ring From his dead finger, wore it till her
should be true!
ghost From out the fleshless world of spirits,
A hollow laughter !
Miriam. Vile, so near the ghost Himself, to laugh at love in death! But
you? Father. Well, as the bygone lover
thro’ this ring Had sent his cry for her forgiveness, I Would call thro' this “lo t'amo' to the
heart Of Miriam; then I bade the man en
grave From Walter' on the ring, and send it
- wrote Name, surname, all as clear as noon, but
heSome younger hand must have engraven
the ring His fingers were so stiffen'd by the frost Of seven and ninety winters, that he
scrawl'd A ‘Miriam' that might seem a Muriel'; And Muriel claim'd and open'd what I
meant For Miriam, took the ring, and flaunted
it Before that other whom I loved and love. A mountain stay'd me here, a minster
there, A galleried palace, or a battlefield, Where stood the sheaf of Peace: but
coming home -And on your Mother's birthday — all but
yours — A week betwixt - and when the tower as
Was all ablaze with crimson to the roof, And all ablaze too plunging in the lake Head-foremost who were those that
stood between The tower and that rich phantom of the
tower? Muriel and Miriam, each in white, and
like May-blossoms in mid autumn - was it
they? A light shot upward on them from the
lake. What sparkled there? whose hand was

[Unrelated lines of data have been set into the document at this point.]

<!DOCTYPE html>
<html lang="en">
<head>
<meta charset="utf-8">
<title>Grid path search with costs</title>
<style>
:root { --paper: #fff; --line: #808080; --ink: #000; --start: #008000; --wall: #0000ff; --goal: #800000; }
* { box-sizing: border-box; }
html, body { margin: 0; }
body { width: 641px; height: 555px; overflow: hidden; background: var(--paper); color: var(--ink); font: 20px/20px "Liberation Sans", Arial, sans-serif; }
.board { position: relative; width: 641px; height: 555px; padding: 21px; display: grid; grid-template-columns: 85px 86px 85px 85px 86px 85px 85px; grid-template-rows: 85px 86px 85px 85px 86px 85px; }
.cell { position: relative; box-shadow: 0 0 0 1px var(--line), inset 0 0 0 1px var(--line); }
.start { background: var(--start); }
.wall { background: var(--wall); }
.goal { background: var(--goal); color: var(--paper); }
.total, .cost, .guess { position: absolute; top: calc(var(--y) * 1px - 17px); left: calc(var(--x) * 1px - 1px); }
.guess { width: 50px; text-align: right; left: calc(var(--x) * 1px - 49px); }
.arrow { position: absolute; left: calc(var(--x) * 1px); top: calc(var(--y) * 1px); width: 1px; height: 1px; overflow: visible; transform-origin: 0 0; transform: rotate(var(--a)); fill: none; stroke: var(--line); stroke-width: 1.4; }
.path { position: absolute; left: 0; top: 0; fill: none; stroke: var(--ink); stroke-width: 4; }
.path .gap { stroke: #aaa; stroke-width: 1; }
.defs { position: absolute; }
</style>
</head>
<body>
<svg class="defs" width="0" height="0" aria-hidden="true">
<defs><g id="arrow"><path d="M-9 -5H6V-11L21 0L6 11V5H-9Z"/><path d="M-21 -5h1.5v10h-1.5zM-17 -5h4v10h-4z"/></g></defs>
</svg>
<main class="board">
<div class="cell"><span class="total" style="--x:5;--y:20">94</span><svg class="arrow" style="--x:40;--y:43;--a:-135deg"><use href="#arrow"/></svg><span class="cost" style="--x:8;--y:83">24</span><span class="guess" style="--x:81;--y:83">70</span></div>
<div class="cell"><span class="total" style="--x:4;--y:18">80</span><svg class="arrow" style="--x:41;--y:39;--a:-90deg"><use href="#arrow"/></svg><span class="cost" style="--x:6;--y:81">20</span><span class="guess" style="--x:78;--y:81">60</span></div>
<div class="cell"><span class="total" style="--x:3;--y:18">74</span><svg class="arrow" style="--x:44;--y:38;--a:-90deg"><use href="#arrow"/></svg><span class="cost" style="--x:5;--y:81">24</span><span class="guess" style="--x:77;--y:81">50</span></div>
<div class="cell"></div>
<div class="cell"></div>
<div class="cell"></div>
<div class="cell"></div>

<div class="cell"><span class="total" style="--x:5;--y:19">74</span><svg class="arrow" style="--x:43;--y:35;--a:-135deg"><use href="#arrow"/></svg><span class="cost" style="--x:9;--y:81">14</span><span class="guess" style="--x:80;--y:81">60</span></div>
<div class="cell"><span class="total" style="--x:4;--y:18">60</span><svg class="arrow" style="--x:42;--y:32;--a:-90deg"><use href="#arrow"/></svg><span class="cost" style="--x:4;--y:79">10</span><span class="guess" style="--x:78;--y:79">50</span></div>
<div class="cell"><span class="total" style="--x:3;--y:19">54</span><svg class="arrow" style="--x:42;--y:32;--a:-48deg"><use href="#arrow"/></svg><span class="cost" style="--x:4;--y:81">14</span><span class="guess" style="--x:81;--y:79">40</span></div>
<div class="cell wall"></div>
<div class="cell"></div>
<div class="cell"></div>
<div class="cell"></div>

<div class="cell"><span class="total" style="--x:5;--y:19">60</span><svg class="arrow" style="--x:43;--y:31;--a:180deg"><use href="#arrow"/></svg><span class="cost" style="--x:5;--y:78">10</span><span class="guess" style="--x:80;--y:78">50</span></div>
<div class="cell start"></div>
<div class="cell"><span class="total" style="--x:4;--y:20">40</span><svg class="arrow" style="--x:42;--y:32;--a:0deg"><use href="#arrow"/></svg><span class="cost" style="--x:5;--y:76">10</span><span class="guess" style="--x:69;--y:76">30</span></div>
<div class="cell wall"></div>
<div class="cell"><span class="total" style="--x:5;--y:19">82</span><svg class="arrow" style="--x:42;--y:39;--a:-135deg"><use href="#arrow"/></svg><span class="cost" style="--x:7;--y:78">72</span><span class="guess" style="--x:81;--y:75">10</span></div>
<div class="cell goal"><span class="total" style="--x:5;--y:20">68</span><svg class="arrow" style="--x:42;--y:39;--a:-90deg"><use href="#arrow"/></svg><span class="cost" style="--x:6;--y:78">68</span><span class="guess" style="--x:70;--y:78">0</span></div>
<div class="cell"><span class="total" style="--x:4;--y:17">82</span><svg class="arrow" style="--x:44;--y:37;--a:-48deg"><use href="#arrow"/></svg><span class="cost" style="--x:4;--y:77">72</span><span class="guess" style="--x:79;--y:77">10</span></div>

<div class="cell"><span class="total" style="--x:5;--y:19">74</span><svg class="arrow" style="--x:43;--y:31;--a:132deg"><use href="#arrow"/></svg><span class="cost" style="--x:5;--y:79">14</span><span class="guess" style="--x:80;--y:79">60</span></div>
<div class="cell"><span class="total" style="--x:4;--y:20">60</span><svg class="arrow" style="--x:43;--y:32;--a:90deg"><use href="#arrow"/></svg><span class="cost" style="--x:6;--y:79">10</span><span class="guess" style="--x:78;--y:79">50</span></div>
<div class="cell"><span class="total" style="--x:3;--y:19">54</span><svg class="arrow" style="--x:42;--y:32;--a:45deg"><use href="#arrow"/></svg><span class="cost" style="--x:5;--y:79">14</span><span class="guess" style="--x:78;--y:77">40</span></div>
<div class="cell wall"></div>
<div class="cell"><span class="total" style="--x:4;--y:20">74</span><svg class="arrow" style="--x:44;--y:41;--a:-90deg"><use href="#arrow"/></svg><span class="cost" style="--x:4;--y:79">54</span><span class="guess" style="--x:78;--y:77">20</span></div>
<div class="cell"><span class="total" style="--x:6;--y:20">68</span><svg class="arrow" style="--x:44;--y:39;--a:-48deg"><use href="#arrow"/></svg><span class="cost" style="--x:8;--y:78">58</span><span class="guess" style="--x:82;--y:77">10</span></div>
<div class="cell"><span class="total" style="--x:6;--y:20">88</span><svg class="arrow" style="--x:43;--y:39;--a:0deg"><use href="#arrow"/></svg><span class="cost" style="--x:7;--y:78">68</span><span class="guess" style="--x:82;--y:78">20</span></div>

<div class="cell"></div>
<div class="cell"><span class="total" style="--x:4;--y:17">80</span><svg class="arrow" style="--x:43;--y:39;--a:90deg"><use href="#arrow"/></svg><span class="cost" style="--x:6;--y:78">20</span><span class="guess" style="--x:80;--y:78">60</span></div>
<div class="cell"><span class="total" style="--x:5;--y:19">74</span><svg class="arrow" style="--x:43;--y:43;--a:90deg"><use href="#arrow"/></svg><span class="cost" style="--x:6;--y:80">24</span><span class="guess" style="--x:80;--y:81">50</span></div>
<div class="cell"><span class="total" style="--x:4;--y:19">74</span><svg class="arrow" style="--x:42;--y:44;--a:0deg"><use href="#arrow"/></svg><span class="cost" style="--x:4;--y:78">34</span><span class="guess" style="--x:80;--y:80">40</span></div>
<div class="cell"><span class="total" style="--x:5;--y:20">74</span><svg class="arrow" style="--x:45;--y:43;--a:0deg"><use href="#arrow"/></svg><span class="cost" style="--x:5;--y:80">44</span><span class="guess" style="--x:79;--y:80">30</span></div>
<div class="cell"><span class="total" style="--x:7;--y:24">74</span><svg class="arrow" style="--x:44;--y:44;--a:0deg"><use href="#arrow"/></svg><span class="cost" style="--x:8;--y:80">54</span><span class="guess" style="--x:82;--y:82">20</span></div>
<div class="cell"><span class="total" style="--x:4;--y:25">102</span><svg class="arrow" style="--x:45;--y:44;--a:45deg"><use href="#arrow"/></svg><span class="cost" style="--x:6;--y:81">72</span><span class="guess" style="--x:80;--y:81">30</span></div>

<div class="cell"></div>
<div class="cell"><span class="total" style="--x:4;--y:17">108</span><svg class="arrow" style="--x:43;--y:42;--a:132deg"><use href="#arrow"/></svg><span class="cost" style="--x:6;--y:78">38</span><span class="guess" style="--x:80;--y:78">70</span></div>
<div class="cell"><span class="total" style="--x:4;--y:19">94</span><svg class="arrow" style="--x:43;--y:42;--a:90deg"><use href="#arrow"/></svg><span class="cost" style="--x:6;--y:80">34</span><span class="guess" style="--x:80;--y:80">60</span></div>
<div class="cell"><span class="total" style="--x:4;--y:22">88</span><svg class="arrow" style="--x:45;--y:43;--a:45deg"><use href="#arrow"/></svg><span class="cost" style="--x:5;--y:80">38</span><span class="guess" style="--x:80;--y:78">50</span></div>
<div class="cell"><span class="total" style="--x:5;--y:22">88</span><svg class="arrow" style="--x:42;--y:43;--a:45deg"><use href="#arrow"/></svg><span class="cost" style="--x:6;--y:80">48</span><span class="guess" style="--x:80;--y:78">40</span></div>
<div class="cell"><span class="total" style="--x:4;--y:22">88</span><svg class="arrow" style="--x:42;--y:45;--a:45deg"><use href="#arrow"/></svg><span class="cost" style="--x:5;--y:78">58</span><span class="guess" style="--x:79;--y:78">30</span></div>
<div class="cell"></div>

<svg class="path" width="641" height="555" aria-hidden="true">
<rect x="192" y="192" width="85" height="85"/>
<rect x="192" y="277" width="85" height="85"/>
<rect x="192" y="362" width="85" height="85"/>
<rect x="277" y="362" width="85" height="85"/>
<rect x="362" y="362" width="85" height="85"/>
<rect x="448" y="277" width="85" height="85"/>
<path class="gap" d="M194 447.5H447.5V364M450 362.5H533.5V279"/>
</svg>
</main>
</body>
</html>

that? they stood So close together. I am not keen of
sight, But coming nearer - Muriel had the